A top British Conservative and adviser to Prime Minister David Cameron was forced to quit his post last week after claiming that, in this “so-called recession,” most Britons have “never had it so good.” Lord Young of Graffham’s bout of foot-in-mouth disease came just one month after the government announced its deepest public spending cuts since the Second World War, slicing about $134 billion through 2015. But speaking to the Daily Telegraph, Lord Young opined that, when they look back on spending cuts, “people will wonder what all the fuss was about,” arguing that a drop in mortgage rates had actually left many better off.

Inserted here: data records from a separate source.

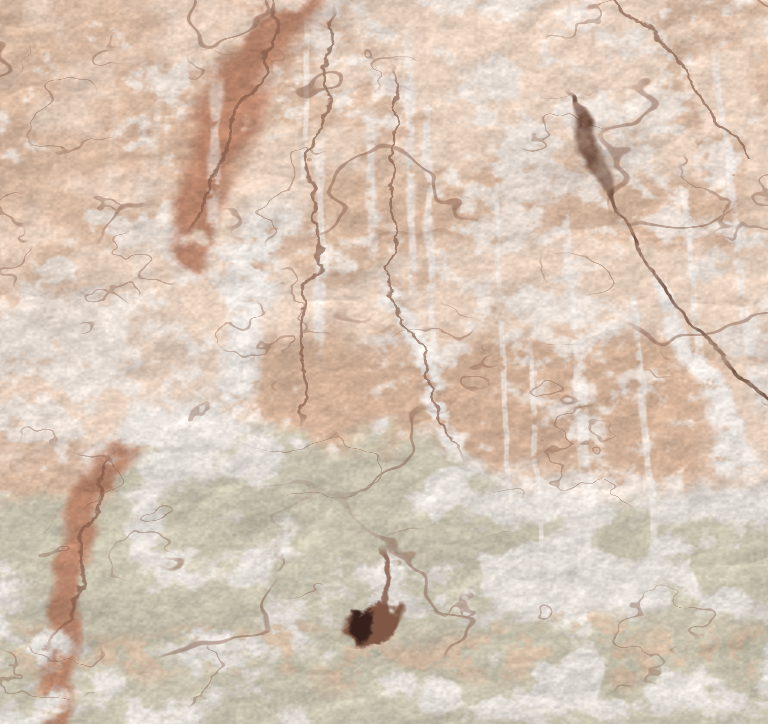
Give the GLSL for this texture, as a Shadertoy shader.

```glsl
// A weathered sandstone cliff: peach and tan strata over a pale green-grey foot,
// cut by a red fault, stained by white mineral runs and split by dark cracks.
// Layers of warped noise give the colour, relief lighting and fine fractures.

const vec3 PEACH = vec3(0.905, 0.815, 0.745);
const vec3 TAN = vec3(0.82, 0.69, 0.595);
const vec3 CHALK = vec3(0.895, 0.87, 0.85);
const vec3 SAGE = vec3(0.775, 0.75, 0.675);
const vec3 RUST = vec3(0.71, 0.50, 0.40);
const vec3 UMBER = vec3(0.50, 0.34, 0.27);
const vec3 HOLLOW = vec3(0.22, 0.13, 0.11);
const float RELIEF = 1.7;
const float GRAIN = 0.09;
const float CRACK_DEPTH = 0.45;
const int RUNS = 20;
const float WIDTH = 1.062;

float hash(vec2 p) {
    vec3 q = fract(p.xyx * 0.1031);
    q += dot(q, q.yzx + 33.33);
    return fract((q.x + q.y) * q.z);
}

float noise(vec2 p) {
    vec2 i = floor(p), f = fract(p);
    f = f * f * (3.0 - 2.0 * f);
    return mix(mix(hash(i), hash(i + vec2(1, 0)), f.x),
               mix(hash(i + vec2(0, 1)), hash(i + vec2(1, 1)), f.x), f.y);
}

float fbm(vec2 p, int octaves) {
    float sum = 0.0, amp = 0.5, total = 0.0;
    for (int i = 0; i < octaves; i++) {
        sum += amp * noise(p);
        total += amp;
        amp *= 0.5;
        p = mat2(1.76, 0.95, -0.95, 1.76) * p + 17.3;
    }
    return sum / total;
}

float band(float v, float lo, float hi, float soft) {
    return smoothstep(lo - soft, lo + soft, v) * (1.0 - smoothstep(hi - soft, hi + soft, v));
}

float stroke(float d, float w) { return 1.0 - smoothstep(w * 0.35, w, abs(d)); }

float height(vec2 p) {
    float ledges = abs(fbm(p * vec2(6.0, 11.0) + 40.0, 4) - 0.5);
    return fbm(p * vec2(8.0, 11.0), 7) + 0.7 * ledges;
}

// Short fractures along the level lines of a noise field
float fractures(vec2 p, float scale, float seed) {
    float field = fbm(p * scale * vec2(0.8, 1.3) + seed, 4);
    float present = smoothstep(0.48, 0.66, noise(p * scale * 1.3 + seed * 2.0));
    return stroke(field - 0.5, 0.011) * present;
}

// Near-vertical mineral runs, leaning further toward the right
float mineralRuns(vec2 p, float wobble) {
    float sum = 0.0;
    for (int i = 0; i < RUNS; i++) {
        vec2 id = vec2(float(i), 7.0);
        float top = mix(0.45, 1.15, hash(id));
        float len = mix(0.2, 0.5, hash(id + 31.0));
        float x = (float(i) + hash(id + 63.0)) * WIDTH / float(RUNS);
        float lean = (x - 0.45) * 0.2 * (top - p.y);
        float w = mix(0.004, 0.011, hash(id + 91.0)) * (0.6 + 0.8 * noise(vec2(x * 90.0, p.y * 22.0)));
        float fade = band(p.y, top - len, top, 0.03);
        sum = max(sum, stroke(p.x - x - lean - wobble * 0.012, w) * fade * smoothstep(0.08, 0.4, x));
    }
    return sum;
}

void mainImage(out vec4 fragColor, in vec2 fragCoord) {
    vec2 p = fragCoord / iResolution.y;
    float broad = fbm(p * 4.0 + 3.0, 5) - 0.5;
    float ragged = fbm(p * vec2(15.0, 19.0) + 9.0, 6) - 0.5;
    float fine = fbm(p * vec2(48.0, 60.0) + 21.0, 4) - 0.5;
    vec2 q = p + vec2(broad * 0.10 + ragged * 0.06, broad * 0.08 + ragged * 0.09);

    // Upper strata
    float faultX = 0.07 + 0.33 * pow(p.y, 1.3);
    float fromFault = q.x - faultX;
    float upperBand = band(q.y, 0.66, 0.76, 0.015) * band(q.x, 0.42, 1.03, 0.04);
    float lowerBand = band(q.y, 0.33, 0.53, 0.025) * band(q.x, 0.33, 0.98, 0.04);
    float leftRock = (1.0 - smoothstep(-0.05, 0.0, fromFault)) * smoothstep(-0.12, 0.14, broad + ragged * 0.8);
    float patches = smoothstep(0.08, 0.22, broad + ragged) * 0.7;
    vec3 col = mix(PEACH, TAN, max(max(upperBand * 0.85, lowerBand), max(leftRock * 0.8, patches)));
    col = mix(col, CHALK, 0.75 * smoothstep(0.03, 0.22, ragged + fine * 0.6 - broad * 0.6));

    // Pale foot with sage and tan layers
    float footLine = mix(0.41, 0.32, smoothstep(0.55, 0.75, p.x)) - 0.08 * (1.0 - smoothstep(0.1, 0.2, p.x));
    float foot = 1.0 - smoothstep(-0.015, 0.015, q.y - footLine);
    float layers = 0.17 * cos((q.y - 0.245) * 46.0) * smoothstep(0.4, 0.7, p.x);
    float sage = smoothstep(-0.09, 0.10, layers + ragged * 0.9 + broad * 0.8 + fine * 0.4 + 0.03);
    vec3 footCol = mix(CHALK, SAGE, sage);
    footCol = mix(footCol, TAN, 0.6 * band(q.y, 0.08, 0.14, 0.02) * smoothstep(-0.05, 0.12, ragged + fine));
    col = mix(col, footCol, foot);

    // Red fault and the chalky wash beside it
    float faultWidth = 0.026 + 0.035 * smoothstep(0.55, 1.0, p.y);
    float fault = stroke(fromFault, faultWidth * 1.3) * smoothstep(-0.16, 0.02, ragged + broad * 0.8);
    col = mix(col, RUST, fault * 0.92);
    float wash = stroke(fromFault - 0.105, 0.055) * band(p.y, 0.36, 0.72, 0.06);
    float slide = stroke(q.x - 0.886 - 0.5 * (0.63 - p.y), 0.012 + 0.09 * max(0.0, 0.62 - p.y)) * band(p.y, 0.34, 0.62, 0.02);
    float seamX = 0.54 + 0.42 * max(0.0, 0.6 - p.y) + ragged * 0.04;
    float seam = stroke(p.x - seamX, 0.022 + fine * 0.04) * band(p.y, 0.36, 0.62, 0.04);
    float stain = max(max(wash, slide), max(seam, 0.75 * mineralRuns(p, ragged)));
    col = mix(col, CHALK * 1.02, stain * smoothstep(-0.22, 0.0, fine + 0.06));

    // Relief light from the upper left, and grain
    float slope = height(p) - height(p + vec2(-0.002, 0.003));
    col *= 1.0 + clamp(slope * RELIEF, -0.2, 0.13) + fine * 0.15;
    col *= 1.0 + GRAIN * (noise(p * vec2(210.0, 260.0)) - 0.5);

    // Fractures and long cracks
    float cracks = max(fractures(p, 5.0, 13.0), 0.8 * fractures(p, 11.0, 57.0));
    float drop = 0.87 - p.y;
    float jag = ragged * 0.06 + fine * 0.012;
    float gashX = 0.79 + 0.25 * drop + 0.9 * drop * drop;
    float gash = stroke(p.x - gashX - jag * 0.5, 0.004 + 0.014 * band(drop, 0.02, 0.13, 0.02)) * band(drop, 0.0, 0.47, 0.01);
    float longCracks = stroke(p.x - 0.395 - 0.055 * p.y - jag, 0.0035) * band(p.y, 0.42, 0.98, 0.02);
    longCracks = max(longCracks, stroke(p.x - seamX - fine * 0.02, 0.003) * band(p.y, 0.38, 0.9, 0.03));
    longCracks = max(longCracks, stroke(p.x - 0.86 - 0.8 * (1.0 - p.y) - jag, 0.004) * step(0.78, p.y));
    longCracks = max(longCracks, stroke(p.x - faultX + 0.01 - jag, 0.004) * smoothstep(-0.1, 0.05, broad));
    col = mix(col, UMBER, max(cracks * CRACK_DEPTH, longCracks * 0.65));
    col = mix(col, UMBER * 0.85, gash * (0.75 + fine));

    // Hollow under a ledge
    vec2 h = p - vec2(0.512, 0.14) + vec2(ragged, fine) * 0.04;
    float pit = length(h * vec2(1.0, 1.5) - vec2(0.0, 0.35 * h.x));
    col = mix(col, UMBER, 1.0 - smoothstep(0.032, 0.044, pit));
    float mouth = length((h + vec2(0.017, 0.0)) * vec2(1.7, 1.0));
    col = mix(col, HOLLOW, 1.0 - smoothstep(0.016, 0.028, mouth));
    col = mix(col, UMBER, 0.8 * stroke(h.x - 0.008, 0.005) * band(p.y, 0.15, 0.24, 0.01));

    fragColor = vec4(clamp(col, 0.0, 1.0), 1.0);
}
```
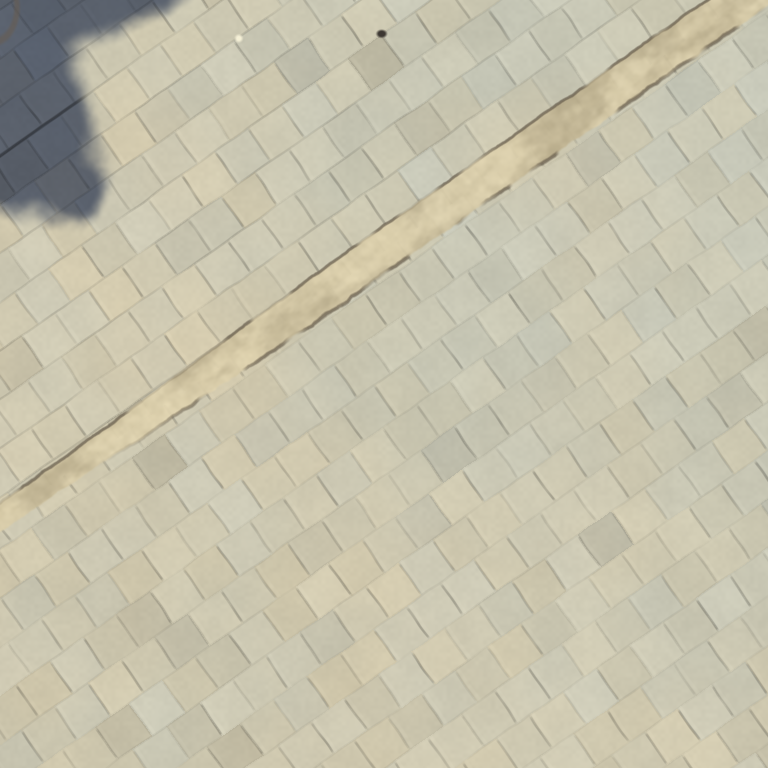
Reproduce this texture procedurally as a three.js fragment shader.

```glsl
// Sunlit diagonal running-bond pavers crossed by a sandy kerb strip, with a tree shadow in one corner.
varying vec2 vUv;

float hash(vec2 p) {
  return fract(sin(dot(p, vec2(127.1, 311.7))) * 43758.5453);
}

float noise(vec2 p) {
  vec2 i = floor(p), f = fract(p);
  f = f * f * (3.0 - 2.0 * f);
  return mix(mix(hash(i), hash(i + vec2(1.0, 0.0)), f.x),
             mix(hash(i + vec2(0.0, 1.0)), hash(i + vec2(1.0, 1.0)), f.x), f.y);
}

float fbm(vec2 p) {
  float sum = 0.0, amp = 0.5;
  for (int i = 0; i < 4; i++) {
    sum += amp * noise(p);
    p = p * 2.03 + 17.3;
    amp *= 0.5;
  }
  return sum / 0.9375;
}

float capsule(vec2 p, vec2 a, vec2 b, float r) {
  vec2 ab = b - a;
  return length(p - a - ab * clamp(dot(p - a, ab) / dot(ab, ab), 0.0, 1.0)) - r;
}

float smoothUnion(float a, float b, float k) {
  float h = clamp(0.5 + 0.5 * (b - a) / k, 0.0, 1.0);
  return mix(b, a, h) - k * h * (1.0 - h);
}

// Soft line of half width w around d = 0
float line(float d, float w) {
  return 1.0 - smoothstep(w * 0.3, w * 1.7, abs(d));
}

vec3 pavers(vec2 uv, float along, float across) {
  // Square stones, every other row shifted by half a stone
  vec2 wobble = 0.0022 * (vec2(noise(uv * 38.0), noise(uv * 38.0 + 50.0)) - 0.5);
  float upper = step(across, 0.0);
  float v = (across + wobble.y - mix(0.031, -0.025, upper)) / 0.052;
  float row = floor(v);
  float u = (along + wobble.x) / 0.053 - 0.466 + 0.5 * mod(row, 2.0)
          + 0.16 * (hash(vec2(row, 3.0)) - 0.5);
  vec2 id = vec2(floor(u), row);
  vec2 cell = vec2(fract(u), fract(v));

  // Large warm and cool drifts, then the tone of each stone
  float warmth = 0.55 - 0.45 * uv.x + 0.25 * (0.5 - uv.y) + 0.9 * (fbm(uv * 4.0 + 8.0) - 0.5);
  vec3 col = mix(vec3(0.785, 0.780, 0.705), vec3(0.832, 0.792, 0.680), clamp(warmth, 0.0, 1.0));
  col += 0.038 * (hash(id) - 0.5);
  col += vec3(0.022, 0.002, -0.026) * (hash(id + 31.0) - 0.5);
  col *= 1.0 - 0.065 * smoothstep(0.90, 0.97, hash(id + 67.0));

  // Strong joints across the rows, faint and broken joints along them
  float endGap = min(cell.x, 1.0 - cell.x) * 0.053;
  float rowGap = min(cell.y, 1.0 - cell.y) * 0.052;
  float joinId = floor(u + 0.5);
  float endDark = (0.06 + 0.14 * hash(vec2(joinId, row + 9.0))) * (0.6 + 0.6 * noise(uv * 60.0));
  endDark *= smoothstep(0.0, 0.12, cell.y) * smoothstep(0.0, 0.10, 1.0 - cell.y);
  float rowDark = (0.02 + 0.09 * noise(uv * 27.0 + 4.0)) * mix(0.6, 1.25, upper);
  col *= 1.0 - endDark * line(endGap, 0.0016);
  col *= 1.0 - rowDark * line(rowGap, 0.0015);
  // Pale lip beside each joint
  col += 0.014 * line(cell.x * 0.053 - 0.0045, 0.002);
  return col;
}

void main() {
  vec2 uv = vUv;
  vec2 p = uv - vec2(0.0, 0.322);
  float along = dot(p, vec2(0.819, 0.574));
  float across = dot(p, vec2(0.574, -0.819));
  vec3 col = pavers(uv, along, across);

  // Sandy strip with ragged dark edges
  float ragged = 0.005 * (fbm(vec2(along * 45.0, across * 20.0)) - 0.5);
  float top = across + 0.019 + 0.008 * smoothstep(0.0, 0.6, along) + ragged;
  float bottom = across - 0.012 - 0.012 * smoothstep(0.0, 0.5, along) + 1.6 * ragged;
  float strip = smoothstep(-0.0015, 0.0015, top) * smoothstep(0.002, -0.002, bottom);
  vec3 sand = mix(vec3(0.74, 0.69, 0.56), vec3(0.86, 0.81, 0.67),
                  smoothstep(0.2, 0.65, fbm(vec2(along * 16.0, across * 30.0) + 5.0)));
  sand += 0.05 * (noise(uv * 110.0) - 0.5);
  col = mix(col, sand, strip * 0.92);
  float topCrack = line(top, 0.0019) * (0.25 + 0.75 * smoothstep(0.25, 0.6, noise(vec2(along * 30.0, 2.0))));
  float bottomCrack = line(bottom, 0.0023) * smoothstep(0.3, 0.7, noise(vec2(along * 42.0, 7.0)))
                    * smoothstep(0.12, 0.35, along);
  col = mix(col, vec3(0.38, 0.34, 0.28), 0.68 * max(topCrack, bottomCrack));

  // Weathering and fine grain
  col *= 1.0 + 0.05 * (fbm(uv * 22.0) - 0.5) + 0.025 * (noise(uv * 190.0) - 0.5);

  // One dark pebble and one pale fleck
  col = mix(col, vec3(0.24, 0.22, 0.20), 1.0 - smoothstep(0.003, 0.0075, length((uv - vec2(0.497, 0.956)) * vec2(0.85, 1.1))));
  col = mix(col, vec3(0.96, 0.94, 0.84), 1.0 - smoothstep(0.002, 0.007, length(uv - vec2(0.311, 0.950))));

  // Soft blue shadow of foliage in the upper left corner
  float shade = capsule(uv, vec2(0.0, 0.97), vec2(0.19, 1.05), 0.065);
  shade = smoothUnion(shade, capsule(uv, vec2(0.0, 0.94), vec2(0.035, 0.82), 0.085), 0.03);
  shade = smoothUnion(shade, capsule(uv, vec2(0.0, 0.785), vec2(0.095, 0.757), 0.043), 0.025);
  shade += 0.028 * (fbm(uv * 20.0) - 0.5);
  float shadow = 1.0 - smoothstep(-0.016, 0.017, shade);
  float seam = line(across + 0.025 + 0.052 * 7.0, 0.002);
  col *= mix(vec3(1.0), vec3(0.44, 0.485, 0.61) * (1.0 - 0.3 * seam), shadow);
  // Brown litter at the very corner
  col = mix(col, vec3(0.40, 0.36, 0.32), 0.6 * line(length((uv - vec2(-0.01, 0.99)) * vec2(1.4, 1.0)) - 0.045, 0.005));

  gl_FragColor = vec4(col, 1.0);
}
```
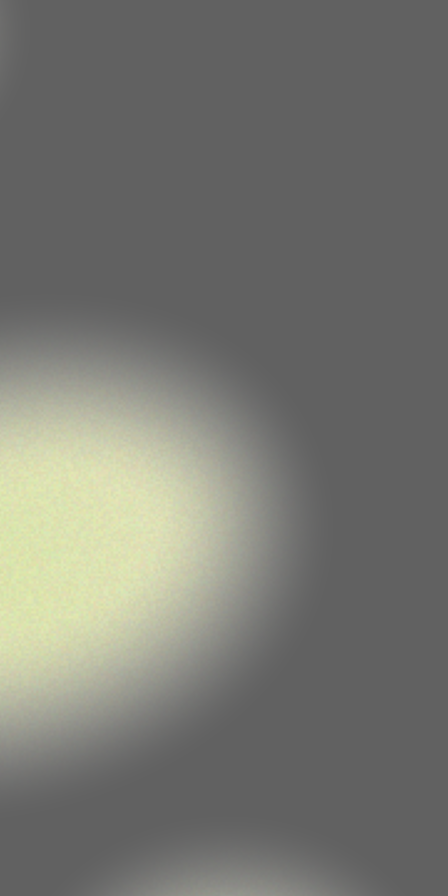
Write a Shadertoy shader that draws this background.

```glsl
// Soft cream light on a flat grey field: one large tilted glow from the left edge,
// with fainter glows at the bottom and upper left. Each is a blurred ellipse built
// from an approximate distance, then tinted by its strength and lightly grained.

// Approximate signed distance to an axis-aligned ellipse
float ellipseDistance(vec2 p, vec2 radii) {
    float f = length(p / radii);
    return f * (f - 1.0) / max(length(p / (radii * radii)), 1e-4);
}

// Ellipse with a wide soft border, tilted by an angle in radians
float glow(vec2 p, vec2 center, vec2 radii, float tilt) {
    float c = cos(tilt), s = sin(tilt);
    vec2 d = p - center;
    d = vec2(c * d.x + s * d.y, c * d.y - s * d.x);
    return 1.0 - smoothstep(-0.22, 0.22, ellipseDistance(d, radii));
}

vec3 hash3(vec2 cell) {
    vec3 h = fract(cell.xyx * vec3(0.1031, 0.1030, 0.0973));
    h += dot(h, h.yxz + 33.33);
    return fract((h.xxy + h.yzz) * h.zyx);
}

// Smoothly interpolated coloured noise
vec3 grain(vec2 p) {
    vec2 cell = floor(p), f = fract(p);
    f = f * f * (3.0 - 2.0 * f);
    return mix(mix(hash3(cell), hash3(cell + vec2(1.0, 0.0)), f.x),
               mix(hash3(cell + vec2(0.0, 1.0)), hash3(cell + 1.0), f.x), f.y) - 0.5;
}

void mainImage(out vec4 fragColor, in vec2 fragCoord) {
    vec2 p = fragCoord / iResolution.x; // canvas width is one unit

    // Glows
    float light = glow(p, vec2(0.0, 0.755), vec2(0.55, 0.37), 0.26);
    light = max(light, glow(p, vec2(0.51, -0.26), vec2(0.287, 0.235), 0.0));
    light = max(light, glow(p, vec2(-0.26, 1.93), vec2(0.125), 0.0));

    // Neutral at the fringe, cream inside, faintly green at the core
    vec3 grey = vec3(0.38);
    vec3 cream = vec3(0.875, 0.88, 0.72);
    float core = exp(-12.0 * dot(p - vec2(0.0, 0.73), p - vec2(0.0, 0.73)));
    cream = mix(cream, vec3(0.86, 0.89, 0.68), core);
    vec3 tint = mix(vec3(0.87, 0.87, 0.85), cream, light);
    vec3 color = mix(grey, tint, light);

    // Fine grain, visible only in the light
    color += 0.06 * light * grain(p * 180.0);

    fragColor = vec4(color, 1.0);
}
```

It’s not the first time a Tory has made such a verbal faux pas. In February, for example, long-standing MP Sir Nicholas Winterton (who’s since retired) sparked outrage after saying that MPs should be allowed to travel first class on trains to avoid the masses. “They are a totally different type of people,” he said. Even before he was appointed in May, Cameron worked hard to make the Tories seem less elitist. The prime minister was quick to distance himself from Lord Young’s comments, saying, “I think he’ll be doing a bit less speaking in the future.”